Paracelsus also claimed that chemistry could be used to create life. This had also been an obsession of Jabir ibn Hayyan, who wrote several recipes for creating scorpions, snakes, and even human beings who would become subject to their creator. Paracelsus claimed he could make a human-like creature, which he called a homunculus (“little human”), by putrefying semen and feeding it with blood. Although it looked like a human child, he claimed it was endowed with great knowledge and powers, partly, he claimed, because it lacked female ingredients.
Fig. 34 – Two alchemists praying while the philosophers’ stone in the form of Mercury descends (1677) (Library of Congress, PD)
Historically speaking, the study of alchemy is of great interest precisely because it is obviously erroneous yet consumed the minds of some of the greatest thinkers from world history. Even Isaac Newton and Robert Boyle, as we will read in a later chapter, were obsessed with it. How could those great minds have fallen for such an obvious scam? First of all, the major texts were written by respected authorities. When these authors claimed they used coded language to avoid bad actors from getting to the truth, this was not just believed without question, but made the serious student of alchemy feel he was just one insight away from being part of a select group of gifted initiates. Any failure to produce the stone, was understood to mean the practitioner didn’t yet fully grasp the meaning of the texts. Various recipes also required prayer and a pure soul. In the book Mutus Liber, for instance, we read, “Pray, read, read, read again, and you shall find.” In the same book, we find an image of an alchemist in prayer before his furnace, while two angels bring down the stone from heaven (see Fig. 34). A failure to produce the stone could, therefore, also be explained away by a lack of sincerity.
Another convincing factor were testimonies by authoritative alchemists. A famous case was Nicolas Flamel (c. 1330–1418), who was a wealthy scribe and philanthropist from Paris. Although he might not even have been an alchemist, a legendary account of his life began to pop up in the 17th century, in which it was claimed that he had deciphered an alchemical text, which allowed him both to create the stone and also an elixir of immortality (with some writers claiming he was still alive). Newton also fell for this story. Hilariously, the success stories of legendary alchemists creating the stone generally ended with the stone getting lost or used up. Others were scam artists who gave “demonstrations” of the stone by secretly putting gold in their crucibles or by producing imitation gold.
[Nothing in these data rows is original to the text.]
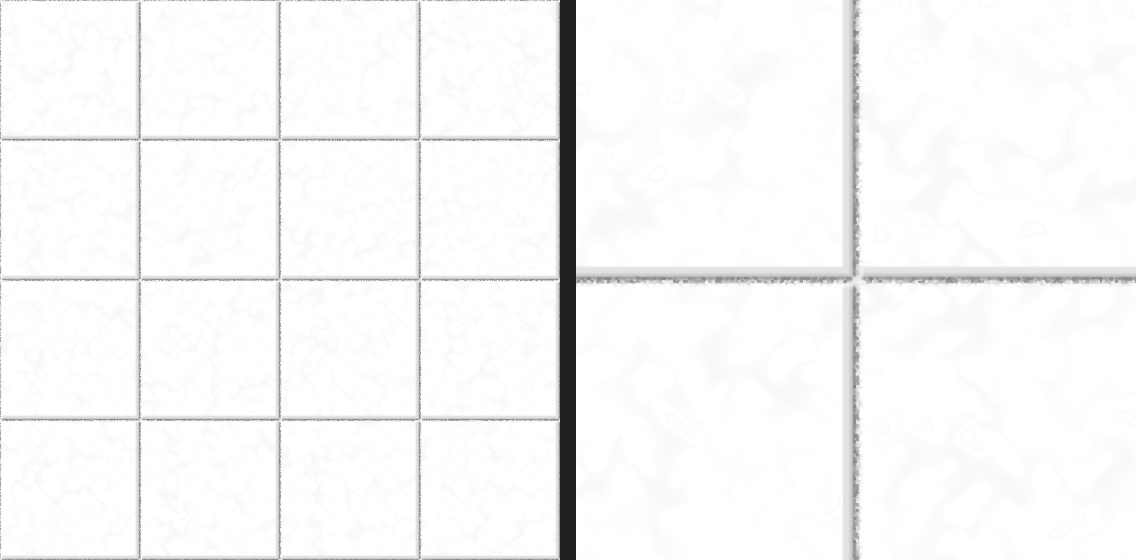
Left: the whole. Right: its middle third, enlarged.
Write a three.js fragment shader that draws this pattern.

```glsl
// Four by four white glazed tiles with shaded right and lower bevels.
// Signed distances to the nearest joint drive the bevel and gritty grout;
// warped cellular noise adds faint cloudy blotches to the glaze.
varying vec2 vUv;

vec2 hash2(vec2 p) {
  return fract(sin(vec2(dot(p, vec2(127.1, 311.7)), dot(p, vec2(269.5, 183.3)))) * 43758.5);
}

// Nearest distance, second nearest distance, random value of the nearest cell
vec3 cellular(vec2 p) {
  vec2 base = floor(p);
  vec3 best = vec3(8.0, 8.0, 0.0);
  for (int y = -1; y <= 1; y++) {
    for (int x = -1; x <= 1; x++) {
      vec2 cell = base + vec2(float(x), float(y));
      vec2 random = hash2(cell);
      float d = length(cell + 0.15 + 0.7 * random - p);
      if (d < best.x) best = vec3(d, best.x, fract(random.x * 7.3 + random.y * 3.1));
      else best.y = min(best.y, d);
    }
  }
  return best;
}

float band(float a, float b, float x) {
  return smoothstep(a - 0.5, a + 0.5, x) - smoothstep(b - 0.5, b + 0.5, x);
}

// Darkness across one joint; 128 units span a tile
float jointShade(float across, float along, float grit) {
  float shade = 0.11 * band(-4.0, -2.0, across)
              + 0.20 * band(-2.0, -1.0, across)
              + (0.33 + 0.16 * grit) * band(-1.0, 0.0, across)
              + (0.06 + 0.36 * grit) * band(0.0, 1.0, across)
              + 0.08 * grit * grit * band(1.0, 2.0, across);
  // Joints pale where the rounded tile corners meet
  float crossing = smoothstep(-1.6, -0.6, along) * (1.0 - smoothstep(1.0, 3.0, along));
  return shade * (1.0 - 0.75 * crossing);
}

// Darkness of the soft blotches and curled marks in the glaze
float glazeShade(vec2 p) {
  vec2 warped = p + 0.035 * sin(p.yx * 15.0 + vec2(0.0, 2.0))
                  + 0.018 * sin(p.yx * 37.0 + p * 13.0)
                  + 0.006 * sin(p.yx * 83.0 - p * 31.0);
  vec3 fine = cellular(warped * 10.0);
  vec3 broad = cellular(warped * 4.0 + 31.0);
  float patches = smoothstep(0.25, 0.65, broad.x);
  float blotch = smoothstep(0.36, 0.48, fine.x);
  float core = smoothstep(0.54, 0.64, fine.x);
  float curl = smoothstep(0.0, 0.05, 0.06 - abs(fine.x - 0.18)) * step(0.86, fine.z);
  return 0.016 * blotch * patches + 0.008 * core + 0.014 * curl;
}

void main() {
  vec2 p = vUv * 4.0;
  vec2 tile = vec2(fract(p.x), 1.0 - fract(p.y));
  // Signed distance to the nearest joint, growing right and down
  vec2 joint = (tile - step(0.5, tile)) * 128.0;

  float grit = cellular(p * 128.0).z;
  float shade = max(jointShade(joint.x, joint.y, grit), jointShade(joint.y, joint.x, grit));

  vec3 color = vec3(1.0 - shade - glazeShade(p) * (1.0 - smoothstep(0.0, 0.1, shade)));
  gl_FragColor = vec4(color, 1.0);
}
```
Finally, some part of the alchemical theory was genuinely convincing. Since metals can be found in the ground, it seemed sensible to assume they could also be created in the lab. Also, the alchemists witnessed truly remarkable chemical transformations on a daily basis in their labs, not to mention the mystery of seeing a seed turn into a tree or an embryo into a human being. Transmutation seemed to exist all around them. Why would it not be possible to create gold?
Fig. 35 – The Mercurial dragon converting
prime matter (depicted below) into gold (the sun) and silver (the moon) from
the Theatrum Chemicum Britannicum by Elias Ashmole (1652)